§ **Required work**: Of all the lines below, return only those starting with the line holding "<li>uploadedAt</li>" and going on through the line holding "1179.5,159.5 1179.5,18.5 66.5,18.5", exactly as written.

═════ Entries shown ═════

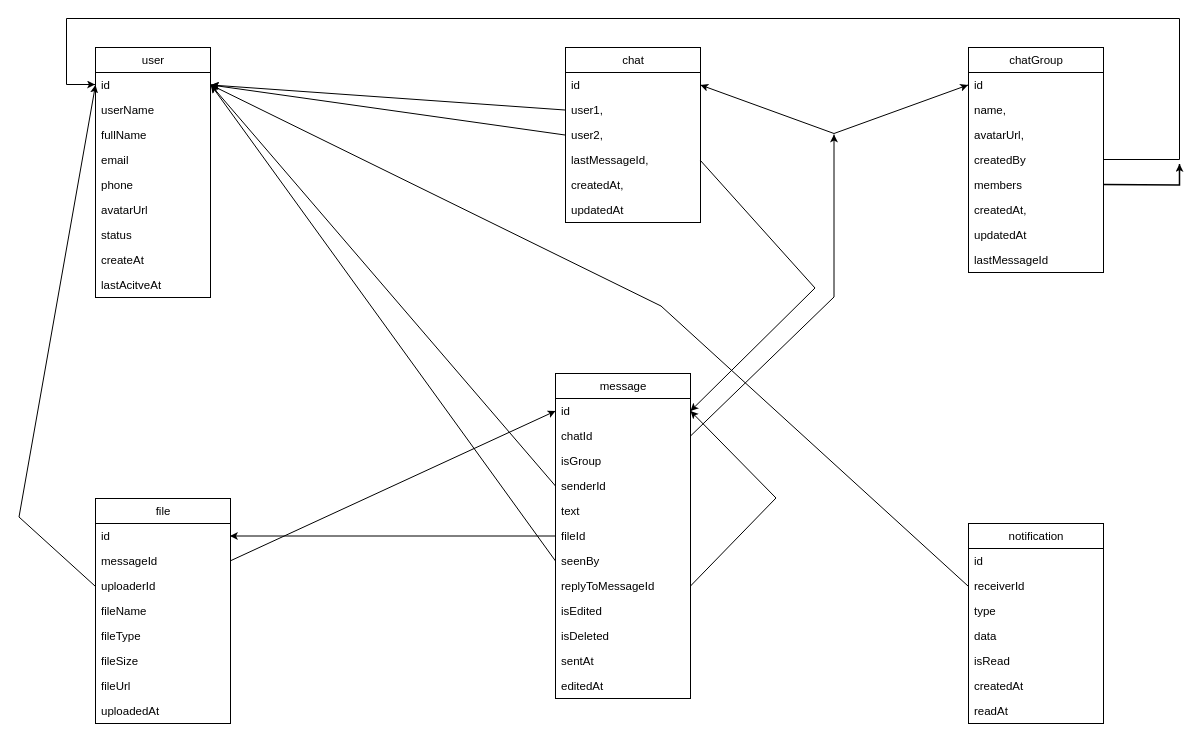
<!DOCTYPE html>
<html lang="en">
<head>
<meta charset="utf-8">
<title>Chat database schema</title>
<style>
:root {
  --ink: #000;
  --paper: #fff;
  --row: 25px;
}
* { box-sizing: border-box; margin: 0; padding: 0; }
html, body { width: 1200px; height: 738px; overflow: hidden; background: var(--paper); }
.diagram {
  position: relative;
  width: 1200px;
  height: 738px;
  overflow: hidden;
  color: var(--ink);
  font: 11.5px/var(--row) "Liberation Sans", Helvetica, Arial, sans-serif;
}
.entity {
  position: absolute;
  display: flex;
  flex-direction: column;
  width: 136px;
  border: 1px solid var(--ink);
  background: var(--paper);
}
.entity h2 {
  height: var(--row);
  font: inherit;
  line-height: 24px;
  text-align: center;
  border-bottom: 1px solid var(--ink);
}
.entity ul { list-style: none; padding-left: 5px; margin-bottom: -1px; }
.entity li { height: var(--row); white-space: nowrap; }
.user { left: 95px; top: 47px; width: 116px; }
.chat { left: 565px; top: 47px; }
.chat-group { left: 968px; top: 47px; }
.message { left: 555px; top: 373px; }
.file { left: 95px; top: 498px; }
.notification { left: 968px; top: 523px; }
.relations { position: absolute; left: 0; top: 0; }
.relations polyline { fill: none; stroke: var(--ink); stroke-width: 1; marker-end: url(#arrow); }
.relations .strong { stroke-width: 1.5; }
.relations path { fill: var(--ink); }
</style>
</head>
<body>
<main class="diagram">
  <section class="entity user">
    <h2>user</h2>
    <ul>
      <li>id</li>
      <li>userName</li>
      <li>fullName</li>
      <li>email</li>
      <li>phone</li>
      <li>avatarUrl</li>
      <li>status</li>
      <li>createAt</li>
      <li>lastAcitveAt</li>
    </ul>
  </section>
  <section class="entity chat">
    <h2>chat</h2>
    <ul>
      <li>id</li>
      <li>user1,</li>
      <li>user2,</li>
      <li>lastMessageId,</li>
      <li>createdAt,</li>
      <li>updatedAt</li>
    </ul>
  </section>
  <section class="entity chat-group">
    <h2>chatGroup</h2>
    <ul>
      <li>id</li>
      <li>name,</li>
      <li>avatarUrl,</li>
      <li>createdBy</li>
      <li>members</li>
      <li>createdAt,</li>
      <li>updatedAt</li>
      <li>lastMessageId</li>
    </ul>
  </section>
  <section class="entity message">
    <h2>message</h2>
    <ul>
      <li>id</li>
      <li>chatId</li>
      <li>isGroup</li>
      <li>senderId</li>
      <li>text</li>
      <li>fileId</li>
      <li>seenBy</li>
      <li>replyToMessageId</li>
      <li>isEdited</li>
      <li>isDeleted</li>
      <li>sentAt</li>
      <li>editedAt</li>
    </ul>
  </section>
  <section class="entity file">
    <h2>file</h2>
    <ul>
      <li>id</li>
      <li>messageId</li>
      <li>uploaderId</li>
      <li>fileName</li>
      <li>fileType</li>
      <li>fileSize</li>
      <li>fileUrl</li>
      <li>uploadedAt</li>
    </ul>
  </section>
  <section class="entity notification">
    <h2>notification</h2>
    <ul>
      <li>id</li>
      <li>receiverId</li>
      <li>type</li>
      <li>data</li>
      <li>isRead</li>
      <li>createdAt</li>
      <li>readAt</li>
    </ul>
  </section>

  <svg class="relations" width="1200" height="738" viewBox="0 0 1200 738" aria-hidden="true">
    <defs>
      <marker id="arrow" markerUnits="userSpaceOnUse" markerWidth="8" markerHeight="8" refX="8" refY="4" orient="auto">
        <path d="M8 4L0 8L2 4L0 0Z"/>
      </marker>
    </defs>
    <g id="group-to-user">
      <polyline points="1103,159.5 1179.5,159.5 1179.5,18.5 66.5,18.5 66.5,84.5 95,84.5"/>
      <polyline class="strong" points="1103,184.5 1179.5,185 1179.5,164"/>
    </g>
    <g id="chat-to-user">
      <polyline points="565,110 211,85"/>
      <polyline points="565,135 211,85"/>
    </g>
    <g id="chat-to-message">
      <polyline points="700,160 815,288 690.5,411"/>
    </g>
    <g id="message-to-chat">
      <polyline points="690.5,436 834,297 834,134.5"/>
      <polyline points="834,133.5 700.5,85"/>
      <polyline points="834,133.5 968,85"/>
    </g>
    <g id="message-to-message">
      <polyline points="690.5,586 776,498 690.5,411"/>
    </g>
    <g id="message-to-user">
      <polyline points="555.5,486 211,85"/>
      <polyline points="555.5,561 211,85"/>
    </g>
    <g id="message-and-file">
      <polyline points="555.5,536 230,536"/>
      <polyline points="230,561 555.5,411"/>
    </g>
    <g id="file-to-user">
      <polyline points="95,586 19,517 95.5,85"/>
    </g>
    <g id="notification-to-user">
      <polyline points="968,586 661,306 211,85"/>
    </g>
  </svg>
</main>
</body>
</html>
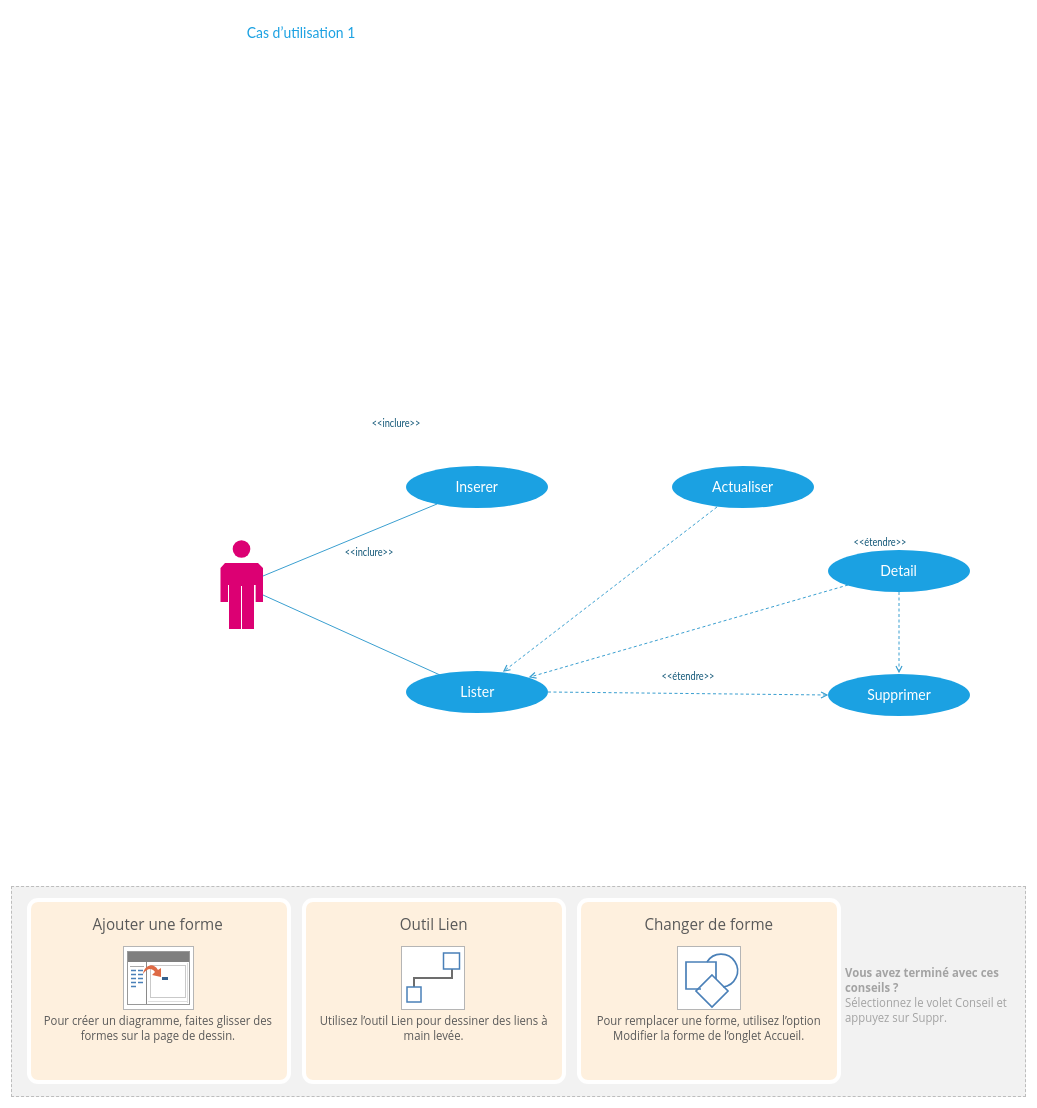
<!DOCTYPE html>
<html lang="fr">
<head>
<meta charset="utf-8">
<title>Cas d’utilisation 1</title>
<style>
:root {
  --blue: #1ba1e2;
  --line: #3a9fd0;
  --stereotype: #0f5576;
  --actor: #dc0073;
  --panel: #f2f2f2;
  --panel-edge: #bdbdbd;
  --card: #fef0de;
  --ink: #595959;
  --muted: #a3a3a3;
  --icon-blue: #4a80b8;
  --icon-gray: #7f7f7f;
}
* { box-sizing: border-box; margin: 0; padding: 0; }
html, body { width: 1037px; height: 1108px; overflow: hidden; background: #fff; }
.sheet { position: relative; width: 1037px; height: 1108px; overflow: hidden; font-family: Lato, sans-serif; }
.sheet-title { position: absolute; left: 201px; top: 22px; width: 200px; text-align: center; font-size: 15px; line-height: 20px; font-weight: 400; color: var(--blue); transform: scaleX(0.93); }
.links { position: absolute; left: 0; top: 0; }
.use-case { position: absolute; width: 142px; height: 42px; padding-bottom: 2px; border-radius: 50%; background: var(--blue); color: #fff; font-size: 15px; display: flex; align-items: center; justify-content: center; }
.use-case span { transform: scaleX(0.935); }
.inserer { left: 406px; top: 466px; }
.actualiser { left: 672px; top: 466px; }
.detail { left: 828px; top: 549.5px; }
.lister { left: 406px; top: 671px; }
.supprimer { left: 828px; top: 673.5px; }
.stereotype { position: absolute; width: 70px; height: 13px; line-height: 13px; text-align: center; font-size: 11px; color: var(--stereotype); white-space: nowrap; transform: scaleX(0.84); }
.include-top { left: 361px; top: 416px; }
.include-actor { left: 334px; top: 545px; }
.extend-detail { left: 845px; top: 535px; }
.extend-lister { left: 653px; top: 669px; }
.tips { position: absolute; left: 11px; top: 886px; width: 1015px; height: 211px; padding: 11px 0 0 15px; background: var(--panel); border: 1px dashed var(--panel-edge); display: flex; font-family: "Open Sans", sans-serif; }
.cards { display: flex; gap: 11px; }
.card { width: 264px; height: 186px; padding-top: 12px; border: 4px solid #fff; border-radius: 11px; background: var(--card); color: var(--ink); display: flex; flex-direction: column; align-items: center; }
.card-add { padding-right: 2px; }
.card h2 { font-size: 16px; line-height: 20px; font-weight: 400; margin-bottom: 12px; transform: scaleX(0.95); }
.card svg { display: block; flex: none; margin-bottom: 3px; }
.card-link svg { margin-right: 2px; }
.card p { font-size: 11.8px; line-height: 15px; text-align: center; white-space: nowrap; transform: scaleX(0.96); }
.done { margin: 67px 0 0 4px; font-size: 11.8px; line-height: 15px; color: var(--muted); white-space: nowrap; transform: scaleX(0.96); transform-origin: left top; }
.done strong { display: block; font-weight: 700; }
</style>
</head>
<body>
<main class="sheet">
  <h1 class="sheet-title">Cas d’utilisation 1</h1>

  <svg class="links" width="1037" height="800" viewBox="0 0 1037 800" aria-hidden="true">
    <defs>
      <marker id="open-arrow" markerUnits="userSpaceOnUse" markerWidth="10" markerHeight="10" refX="7" refY="4" orient="auto">
        <path d="M1 1L7 4L1 7" fill="none" stroke="#3a9fd0" stroke-width="1.2"/>
      </marker>
    </defs>
    <g fill="none" stroke="var(--line)" stroke-width="1">
      <path d="M263 576L437 504M263 595L440 675"/>
      <g stroke-dasharray="3 2.5" marker-end="url(#open-arrow)">
        <line x1="717" y1="507" x2="504" y2="671"/>
        <line x1="848" y1="585" x2="530" y2="677"/>
        <line x1="899" y1="592" x2="899" y2="672"/>
        <line x1="548" y1="692" x2="827" y2="695"/>
      </g>
    </g>
    <g id="actor" fill="var(--actor)">
      <circle cx="241.5" cy="549" r="8.8"/>
      <path d="M225 563H258L263 568V602H255.5V585H254V629H229V585H228V602H220.5V568Z"/>
      <path d="M241.5 586V629M228.5 585V602M254.8 585V602" stroke="#fff" stroke-width="1"/>
    </g>
  </svg>

  <div class="use-case inserer"><span>Inserer</span></div>
  <div class="use-case actualiser"><span>Actualiser</span></div>
  <div class="use-case detail"><span>Detail</span></div>
  <div class="use-case lister"><span>Lister</span></div>
  <div class="use-case supprimer"><span>Supprimer</span></div>

  <span class="stereotype include-top">&lt;&lt;inclure&gt;&gt;</span>
  <span class="stereotype include-actor">&lt;&lt;inclure&gt;&gt;</span>
  <span class="stereotype extend-detail">&lt;&lt;étendre&gt;&gt;</span>
  <span class="stereotype extend-lister">&lt;&lt;étendre&gt;&gt;</span>

  <aside class="tips">
    <div class="cards">
      <section class="card card-add">
        <h2>Ajouter une forme</h2>
        <svg width="71" height="64" viewBox="0 0 71 64" aria-hidden="true">
          <rect x="0.5" y="0.5" width="70" height="63" fill="#fff" stroke="#b5b5b5"/>
          <rect x="4.5" y="5.5" width="62" height="53" fill="#fff" stroke="#999"/>
          <rect x="5" y="6" width="61" height="10" fill="var(--icon-gray)"/>
          <path d="M23.5 16V58" stroke="#8a8a8a"/>
          <rect x="27.5" y="19.5" width="35" height="32" fill="#fff" stroke="#c9c9c9"/>
          <path d="M64.5 17V57M25 55.5H64" stroke="#dedede"/>
          <path d="M7 20.5H21" stroke="#aaa"/>
          <path d="M8 24.5H13M15 24.5H20M8 28.5H13M15 28.5H20M8 32.5H13M15 32.5H20M8 36.5H13M15 36.5H20M8 40.5H13" stroke="var(--icon-blue)" stroke-width="1.5"/>
          <rect x="39" y="31" width="6" height="3" fill="#35618e"/>
          <path d="M20 28C21 20 30 15 35 24L38 22V31L29 29L32 26C28 21 24 23 20 28Z" fill="#de6a45"/>
        </svg>
        <p>Pour créer un diagramme, faites glisser des<br>formes sur la page de dessin.</p>
      </section>
      <section class="card card-link">
        <h2>Outil Lien</h2>
        <svg width="64" height="64" viewBox="0 0 64 64" aria-hidden="true">
          <rect x="0.5" y="0.5" width="63" height="63" fill="#fff" stroke="#b5b5b5"/>
          <path d="M13 41V32H51V23" fill="none" stroke="#6d6d6d" stroke-width="2"/>
          <g fill="#fff" stroke="var(--icon-blue)" stroke-width="1.5">
            <rect x="42.5" y="7" width="16" height="16"/>
            <rect x="6" y="41" width="14" height="15"/>
          </g>
        </svg>
        <p>Utilisez l’outil Lien pour dessiner des liens à<br>main levée.</p>
      </section>
      <section class="card">
        <h2>Changer de forme</h2>
        <svg width="64" height="64" viewBox="0 0 64 64" aria-hidden="true">
          <rect x="0.5" y="0.5" width="63" height="63" fill="#fff" stroke="#b5b5b5"/>
          <g fill="none" stroke="var(--icon-blue)" stroke-width="1.7">
            <path d="M30 16A16.5 16.5 0 1 1 46 41"/>
            <path d="M24 43H9V16H39V33"/>
            <path d="M35 29L51 45L35 61L19 45Z"/>
          </g>
        </svg>
        <p>Pour remplacer une forme, utilisez l’option<br>Modifier la forme de l’onglet Accueil.</p>
      </section>
    </div>
    <p class="done"><strong>Vous avez terminé avec ces<br>conseils ?</strong>Sélectionnez le volet Conseil et<br>appuyez sur Suppr.</p>
  </aside>
</main>
</body>
</html>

═════

§ **Finished task**:
      <li>uploadedAt</li>
    </ul>
  </section>
  <section class="entity notification">
    <h2>notification</h2>
    <ul>
      <li>id</li>
      <li>receiverId</li>
      <li>type</li>
      <li>data</li>
      <li>isRead</li>
      <li>createdAt</li>
      <li>readAt</li>
    </ul>
  </section>

  <svg class="relations" width="1200" height="738" viewBox="0 0 1200 738" aria-hidden="true">
    <defs>
      <marker id="arrow" markerUnits="userSpaceOnUse" markerWidth="8" markerHeight="8" refX="8" refY="4" orient="auto">
        <path d="M8 4L0 8L2 4L0 0Z"/>
      </marker>
    </defs>
    <g id="group-to-user">
      <polyline points="1103,159.5 1179.5,159.5 1179.5,18.5 66.5,18.5 66.5,84.5 95,84.5"/>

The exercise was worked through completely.